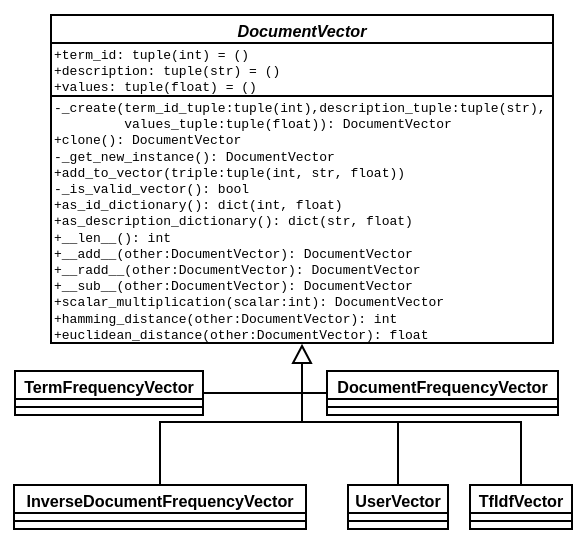
<!DOCTYPE html>
<html lang="en">
<head>
<meta charset="utf-8">
<title>DocumentVector class diagram</title>
<style>
  :root {
    --paper: #fff;
    --ink: #000;
    --stroke: 2px;
  }
  * { box-sizing: border-box; margin: 0; padding: 0; }
  html, body { background: var(--paper); overflow: hidden; }
  .diagram {
    position: relative;
    width: 584px;
    height: 544px;
    overflow: hidden;
    background: var(--paper);
    color: var(--ink);
  }
  .connectors { position: absolute; inset: 0; }
  .connectors path {
    fill: none;
    stroke: var(--ink);
    stroke-width: 2;
  }
  .connectors .arrowhead { fill: var(--paper); }
  .class-box {
    position: absolute;
    display: flex;
    flex-direction: column;
    height: 46px;
    border: var(--stroke) solid var(--ink);
    background: var(--paper);
  }
  .class-name {
    height: 26px;
    padding-top: 4px;
    font: bold 16.2px/22px "Liberation Sans", Arial, sans-serif;
    text-align: center;
    white-space: nowrap;
  }
  .compartment {
    height: 8px;
    border-top: var(--stroke) solid var(--ink);
    list-style: none;
    font: 13px/16.2px "Liberation Mono", "Courier New", monospace;
    white-space: pre;
  }
  .abstract { left: 50px; top: 14px; width: 504px; height: 330px; }
  .abstract .class-name { font-style: italic; }
  .abstract .compartment { padding: 4px 0 0 2px; }
  .abstract .attributes { height: 53px; line-height: 16px; }
  .abstract .operations { flex: 1; }
  .term-frequency { left: 14px; top: 370px; width: 190px; }
  .document-frequency { left: 326px; top: 370px; width: 233px; }
  .inverse-frequency { left: 13px; top: 484px; width: 294px; }
  .user { left: 347px; top: 484px; width: 102px; }
  .tf-idf { left: 469px; top: 484px; width: 104px; }
</style>
</head>
<body>
<main class="diagram">
  <svg class="connectors" width="584" height="544" viewBox="0 0 584 544" aria-hidden="true">
    <path d="M203 393H327"/>
    <path d="M302 362V422"/>
    <path d="M160 486V422H521V486"/>
    <path d="M398 422V486"/>
    <path class="arrowhead" d="M302 346L293 363H311Z"/>
  </svg>

  <section class="class-box abstract">
    <h1 class="class-name">DocumentVector</h1>
    <ul class="compartment attributes"><li>+term_id: tuple(int) = ()</li><li>+description: tuple(str) = ()</li><li>+values: tuple(float) = ()</li></ul>
    <ul class="compartment operations"><li>-_create(term_id_tuple:tuple(int),description_tuple:tuple(str),
         values_tuple:tuple(float)): DocumentVector</li><li>+clone(): DocumentVector</li><li>-_get_new_instance(): DocumentVector</li><li>+add_to_vector(triple:tuple(int, str, float))</li><li>-_is_valid_vector(): bool</li><li>+as_id_dictionary(): dict(int, float)</li><li>+as_description_dictionary(): dict(str, float)</li><li>+__len__(): int</li><li>+__add__(other:DocumentVector): DocumentVector</li><li>+__radd__(other:DocumentVector): DocumentVector</li><li>+__sub__(other:DocumentVector): DocumentVector</li><li>+scalar_multiplication(scalar:int): DocumentVector</li><li>+hamming_distance(other:DocumentVector): int</li><li>+euclidean_distance(other:DocumentVector): float</li></ul>
  </section>

  <section class="class-box term-frequency">
    <h2 class="class-name">TermFrequencyVector</h2>
    <div class="compartment"></div>
    <div class="compartment"></div>
  </section>

  <section class="class-box document-frequency">
    <h2 class="class-name">DocumentFrequencyVector</h2>
    <div class="compartment"></div>
    <div class="compartment"></div>
  </section>

  <section class="class-box inverse-frequency">
    <h2 class="class-name">InverseDocumentFrequencyVector</h2>
    <div class="compartment"></div>
    <div class="compartment"></div>
  </section>

  <section class="class-box user">
    <h2 class="class-name">UserVector</h2>
    <div class="compartment"></div>
    <div class="compartment"></div>
  </section>

  <section class="class-box tf-idf">
    <h2 class="class-name">TfIdfVector</h2>
    <div class="compartment"></div>
    <div class="compartment"></div>
  </section>
</main>
</body>
</html>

TASK ITEM: Leaving out the pictures, print every record exactly as written.

YOUR SOLUTION:
<!DOCTYPE html>
<html lang="en">
<head>
<meta charset="utf-8">
<title>DocumentVector class diagram</title>
<style>
  :root {
    --paper: #fff;
    --ink: #000;
    --stroke: 2px;
  }
  * { box-sizing: border-box; margin: 0; padding: 0; }
  html, body { background: var(--paper); overflow: hidden; }
  .diagram {
    position: relative;
    width: 584px;
    height: 544px;
    overflow: hidden;
    background: var(--paper);
    color: var(--ink);
  }
  .connectors { position: absolute; inset: 0; }
  .connectors path {
    fill: none;
    stroke: var(--ink);
    stroke-width: 2;
  }
  .connectors .arrowhead { fill: var(--paper); }
  .class-box {
    position: absolute;
    display: flex;
    flex-direction: column;
    height: 46px;
    border: var(--stroke) solid var(--ink);
    background: var(--paper);
  }
  .class-name {
    height: 26px;
    padding-top: 4px;
    font: bold 16.2px/22px "Liberation Sans", Arial, sans-serif;
    text-align: center;
    white-space: nowrap;
  }
  .compartment {
    height: 8px;
    border-top: var(--stroke) solid var(--ink);
    list-style: none;
    font: 13px/16.2px "Liberation Mono", "Courier New", monospace;
    white-space: pre;
  }
  .abstract { left: 50px; top: 14px; width: 504px; height: 330px; }
  .abstract .class-name { font-style: italic; }
  .abstract .compartment { padding: 4px 0 0 2px; }
  .abstract .attributes { height: 53px; line-height: 16px; }
  .abstract .operations { flex: 1; }
  .term-frequency { left: 14px; top: 370px; width: 190px; }
  .document-frequency { left: 326px; top: 370px; width: 233px; }
  .inverse-frequency { left: 13px; top: 484px; width: 294px; }
  .user { left: 347px; top: 484px; width: 102px; }
  .tf-idf { left: 469px; top: 484px; width: 104px; }
</style>
</head>
<body>
<main class="diagram">
  <svg class="connectors" width="584" height="544" viewBox="0 0 584 544" aria-hidden="true">
    <path d="M203 393H327"/>
    <path d="M302 362V422"/>
    <path d="M160 486V422H521V486"/>
    <path d="M398 422V486"/>
    <path class="arrowhead" d="M302 346L293 363H311Z"/>
  </svg>

  <section class="class-box abstract">
    <h1 class="class-name">DocumentVector</h1>
    <ul class="compartment attributes"><li>+term_id: tuple(int) = ()</li><li>+description: tuple(str) = ()</li><li>+values: tuple(float) = ()</li></ul>
    <ul class="compartment operations"><li>-_create(term_id_tuple:tuple(int),description_tuple:tuple(str),
         values_tuple:tuple(float)): DocumentVector</li><li>+clone(): DocumentVector</li><li>-_get_new_instance(): DocumentVector</li><li>+add_to_vector(triple:tuple(int, str, float))</li><li>-_is_valid_vector(): bool</li><li>+as_id_dictionary(): dict(int, float)</li><li>+as_description_dictionary(): dict(str, float)</li><li>+__len__(): int</li><li>+__add__(other:DocumentVector): DocumentVector</li><li>+__radd__(other:DocumentVector): DocumentVector</li><li>+__sub__(other:DocumentVector): DocumentVector</li><li>+scalar_multiplication(scalar:int): DocumentVector</li><li>+hamming_distance(other:DocumentVector): int</li><li>+euclidean_distance(other:DocumentVector): float</li></ul>
  </section>

  <section class="class-box term-frequency">
    <h2 class="class-name">TermFrequencyVector</h2>
    <div class="compartment"></div>
    <div class="compartment"></div>
  </section>

  <section class="class-box document-frequency">
    <h2 class="class-name">DocumentFrequencyVector</h2>
    <div class="compartment"></div>
    <div class="compartment"></div>
  </section>

  <section class="class-box inverse-frequency">
    <h2 class="class-name">InverseDocumentFrequencyVector</h2>
    <div class="compartment"></div>
    <div class="compartment"></div>
  </section>

  <section class="class-box user">
    <h2 class="class-name">UserVector</h2>
    <div class="compartment"></div>
    <div class="compartment"></div>
  </section>

  <section class="class-box tf-idf">
    <h2 class="class-name">TfIdfVector</h2>
    <div class="compartment"></div>
    <div class="compartment"></div>
  </section>
</main>
</body>
</html>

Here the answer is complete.